It has been over 50 years since effective contraception was invented. The invention of hormonal contraception brought widespread benefits to women (and men) such as the opportunity for women to control their childbearing, an increase in women pursuing further education and entering the labour market, and an increase in women’s general sense of self-determination. This development became transformational to women, changing the course of society forever. However, fast forward to today, for all the benefits of hormonal contraceptives, many women describe an array of side effects that lead them often to abandon these contraceptives altogether. Coupled with the rise in the promotion of ‘natural’ living, a huge market has opened for ‘alternative’ methods of contraception such as the new contraceptive app Natural Cycles. For sexual health awareness week, the Gryphon explores the benefits and potential downfalls of alternative methods of contraception.

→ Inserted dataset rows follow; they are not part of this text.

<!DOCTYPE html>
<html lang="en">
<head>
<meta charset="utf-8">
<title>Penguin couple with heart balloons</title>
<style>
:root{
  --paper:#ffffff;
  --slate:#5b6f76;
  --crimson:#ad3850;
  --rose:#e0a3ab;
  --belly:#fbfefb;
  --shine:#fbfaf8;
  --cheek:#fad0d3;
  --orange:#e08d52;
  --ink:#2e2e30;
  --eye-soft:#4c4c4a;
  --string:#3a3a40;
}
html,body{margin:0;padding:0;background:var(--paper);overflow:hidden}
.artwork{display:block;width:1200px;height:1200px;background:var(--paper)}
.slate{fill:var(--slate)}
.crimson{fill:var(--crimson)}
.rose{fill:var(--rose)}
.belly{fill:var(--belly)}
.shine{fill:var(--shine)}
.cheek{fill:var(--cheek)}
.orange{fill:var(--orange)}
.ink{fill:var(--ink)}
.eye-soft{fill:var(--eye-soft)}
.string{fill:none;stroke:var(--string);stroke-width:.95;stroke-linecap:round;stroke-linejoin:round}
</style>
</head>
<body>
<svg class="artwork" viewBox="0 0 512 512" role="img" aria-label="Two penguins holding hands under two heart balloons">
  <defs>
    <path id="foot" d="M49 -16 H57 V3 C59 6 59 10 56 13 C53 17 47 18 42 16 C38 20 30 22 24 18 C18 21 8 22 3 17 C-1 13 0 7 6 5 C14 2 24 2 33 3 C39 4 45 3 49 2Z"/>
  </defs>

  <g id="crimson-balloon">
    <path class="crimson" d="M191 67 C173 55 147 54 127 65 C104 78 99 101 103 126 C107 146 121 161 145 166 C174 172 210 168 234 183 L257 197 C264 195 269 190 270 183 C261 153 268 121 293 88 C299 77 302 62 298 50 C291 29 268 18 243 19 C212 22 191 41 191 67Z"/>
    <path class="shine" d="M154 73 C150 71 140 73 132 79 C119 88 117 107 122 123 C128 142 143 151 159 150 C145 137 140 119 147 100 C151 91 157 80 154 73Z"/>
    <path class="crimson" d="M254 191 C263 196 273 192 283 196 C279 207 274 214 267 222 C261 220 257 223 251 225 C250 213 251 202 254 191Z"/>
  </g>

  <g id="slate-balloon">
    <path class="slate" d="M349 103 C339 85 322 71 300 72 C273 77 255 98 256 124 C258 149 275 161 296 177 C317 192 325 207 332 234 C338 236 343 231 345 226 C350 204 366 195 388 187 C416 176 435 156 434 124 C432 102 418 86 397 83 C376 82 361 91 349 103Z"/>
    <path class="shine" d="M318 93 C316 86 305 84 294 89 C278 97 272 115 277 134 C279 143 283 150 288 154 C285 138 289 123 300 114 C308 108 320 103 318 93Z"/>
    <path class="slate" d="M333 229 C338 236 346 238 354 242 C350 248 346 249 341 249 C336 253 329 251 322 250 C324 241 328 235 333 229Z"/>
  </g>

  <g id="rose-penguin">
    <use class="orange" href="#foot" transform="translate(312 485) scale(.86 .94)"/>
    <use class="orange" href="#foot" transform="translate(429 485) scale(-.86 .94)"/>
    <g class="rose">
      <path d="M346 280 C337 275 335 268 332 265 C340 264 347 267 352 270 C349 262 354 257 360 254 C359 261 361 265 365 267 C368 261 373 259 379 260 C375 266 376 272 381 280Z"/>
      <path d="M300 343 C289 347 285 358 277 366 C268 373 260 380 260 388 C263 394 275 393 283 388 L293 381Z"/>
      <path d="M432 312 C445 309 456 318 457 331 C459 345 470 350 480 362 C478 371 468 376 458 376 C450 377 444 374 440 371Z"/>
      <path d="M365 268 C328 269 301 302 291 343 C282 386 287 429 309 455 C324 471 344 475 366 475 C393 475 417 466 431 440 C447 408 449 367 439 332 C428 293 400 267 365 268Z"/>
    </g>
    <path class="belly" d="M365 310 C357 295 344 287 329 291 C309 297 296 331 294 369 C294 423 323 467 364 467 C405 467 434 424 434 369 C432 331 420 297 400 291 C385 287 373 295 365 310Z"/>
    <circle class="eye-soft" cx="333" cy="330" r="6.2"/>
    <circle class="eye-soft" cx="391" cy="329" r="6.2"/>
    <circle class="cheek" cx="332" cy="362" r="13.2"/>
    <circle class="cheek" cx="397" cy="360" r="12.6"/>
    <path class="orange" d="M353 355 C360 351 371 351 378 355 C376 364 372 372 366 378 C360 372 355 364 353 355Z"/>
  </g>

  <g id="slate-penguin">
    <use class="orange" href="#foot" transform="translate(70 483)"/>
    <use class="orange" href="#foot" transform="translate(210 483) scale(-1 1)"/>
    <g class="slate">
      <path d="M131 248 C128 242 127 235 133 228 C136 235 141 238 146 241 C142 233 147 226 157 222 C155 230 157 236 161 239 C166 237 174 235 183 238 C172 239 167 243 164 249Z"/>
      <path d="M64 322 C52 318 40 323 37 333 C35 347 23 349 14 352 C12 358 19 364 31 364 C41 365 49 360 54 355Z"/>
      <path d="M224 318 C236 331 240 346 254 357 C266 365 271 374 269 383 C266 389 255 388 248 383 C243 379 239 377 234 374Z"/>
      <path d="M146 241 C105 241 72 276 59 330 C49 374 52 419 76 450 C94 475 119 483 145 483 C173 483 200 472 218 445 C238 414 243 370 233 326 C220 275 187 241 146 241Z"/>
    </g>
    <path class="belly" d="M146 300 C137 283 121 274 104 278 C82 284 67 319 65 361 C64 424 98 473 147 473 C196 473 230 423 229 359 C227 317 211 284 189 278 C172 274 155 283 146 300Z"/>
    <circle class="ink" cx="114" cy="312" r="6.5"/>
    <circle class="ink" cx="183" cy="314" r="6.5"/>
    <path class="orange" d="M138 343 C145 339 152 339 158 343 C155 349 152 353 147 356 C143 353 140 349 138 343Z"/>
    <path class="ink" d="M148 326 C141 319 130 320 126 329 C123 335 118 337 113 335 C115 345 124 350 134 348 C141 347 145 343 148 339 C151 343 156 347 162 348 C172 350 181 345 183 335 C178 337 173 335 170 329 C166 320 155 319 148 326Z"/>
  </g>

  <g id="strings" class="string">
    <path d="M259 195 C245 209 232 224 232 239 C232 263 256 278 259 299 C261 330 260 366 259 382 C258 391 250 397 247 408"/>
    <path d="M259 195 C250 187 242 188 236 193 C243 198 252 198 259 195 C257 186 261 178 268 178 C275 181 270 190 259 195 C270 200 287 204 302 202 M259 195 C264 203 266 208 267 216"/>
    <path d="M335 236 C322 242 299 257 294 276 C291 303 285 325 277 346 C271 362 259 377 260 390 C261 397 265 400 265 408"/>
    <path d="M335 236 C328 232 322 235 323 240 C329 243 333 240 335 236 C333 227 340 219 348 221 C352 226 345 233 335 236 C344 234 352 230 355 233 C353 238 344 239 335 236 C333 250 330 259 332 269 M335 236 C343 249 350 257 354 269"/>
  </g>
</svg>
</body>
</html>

A Danish 2016 study which investigated whether hormonal contraceptives were associated with depression, found that hormonal contraceptives caused an ‘increased risk’ in depressive symptoms, especially amongst adolescents. Women frequently report numerous side effects of hormonal contraceptives such as spotting (or intermenstrual bleeding), nausea, acne, weight gain, severe mood swings and decreased sex drive. All these effects can affect a woman’s self-esteem, reducing the desire to engage in sexual activity, defeating the purpose of having the contraceptive in the first place. But, hormonal contraceptives are still the most popular forms of contraception for women, with two-thirds of women aged 20–24 using them – many finding them to be effective, with minimal side effects.
However, for the women that do experience side effects or may be concerned about side effects, increasingly alternative methods of contraception are becoming available. Although non-hormonal contraceptions have existed for a long time – the copper coil, condoms and the diaphragm – developments in technology have led to the creation of contraceptives that claim to work by utilising algorithms. According to their website, Natural Cycles use an ‘algorithm [that] analyses the temperature measurements [that] you enter into the app to detect ovulation, thereby identifying green days when no protection is needed, or red days, when you should use condoms or abstain from sex to prevent a pregnancy’. They state that you should ‘measure your temperature first thing in the morning before you get up and out of bed. This reading is an indirect measure of the hormone levels in your body and increases just after ovulation.’
Natural cycles claim to be 93% effective (under typical use, but 99% with perfect use), but they emphasise that the app is only suitable for women who ‘have a lifestyle that enables them to take their temperature first thing most mornings’ and that it requires ‘a level of commitment’. Realistically, taking your temperature every morning will not be much more hassle than taking a contraceptive pill every morning. Therefore, this app may be a blessing for women that would like a contraceptive method free-from physical side effects or intrusive implantation methods. However, it is important to emphasise that this doesn’t protect against STIs.
However, the recent negative press has put the effectiveness of Natural Cycles under scrutiny. The Advertising Standards Agency (ASA) recently banned a Natural Cycles Facebook ad that claimed that the contraceptive method was ‘highly accurate’. The ASA considered the ad misleading and an exaggeration of the app’s effectiveness. In addition, according to the Guardian, ‘the app was referred to Swedish authorities after 37 of 668 abortions sought at one hospital in Stockholm were for women who had been using the app as a method of contraception.’. However, despite these pitfalls, under typical use, the app still has a higher effectiveness at 93% against 91% for the pill and 82% for condoms. Therefore, it is for women to weigh up the advantages and disadvantages and make their own decisions about their contraceptive methods.
In any event, it is clear that this technology is here to stay, and with all its teething problems, the future of contraception will likely be technological in some form.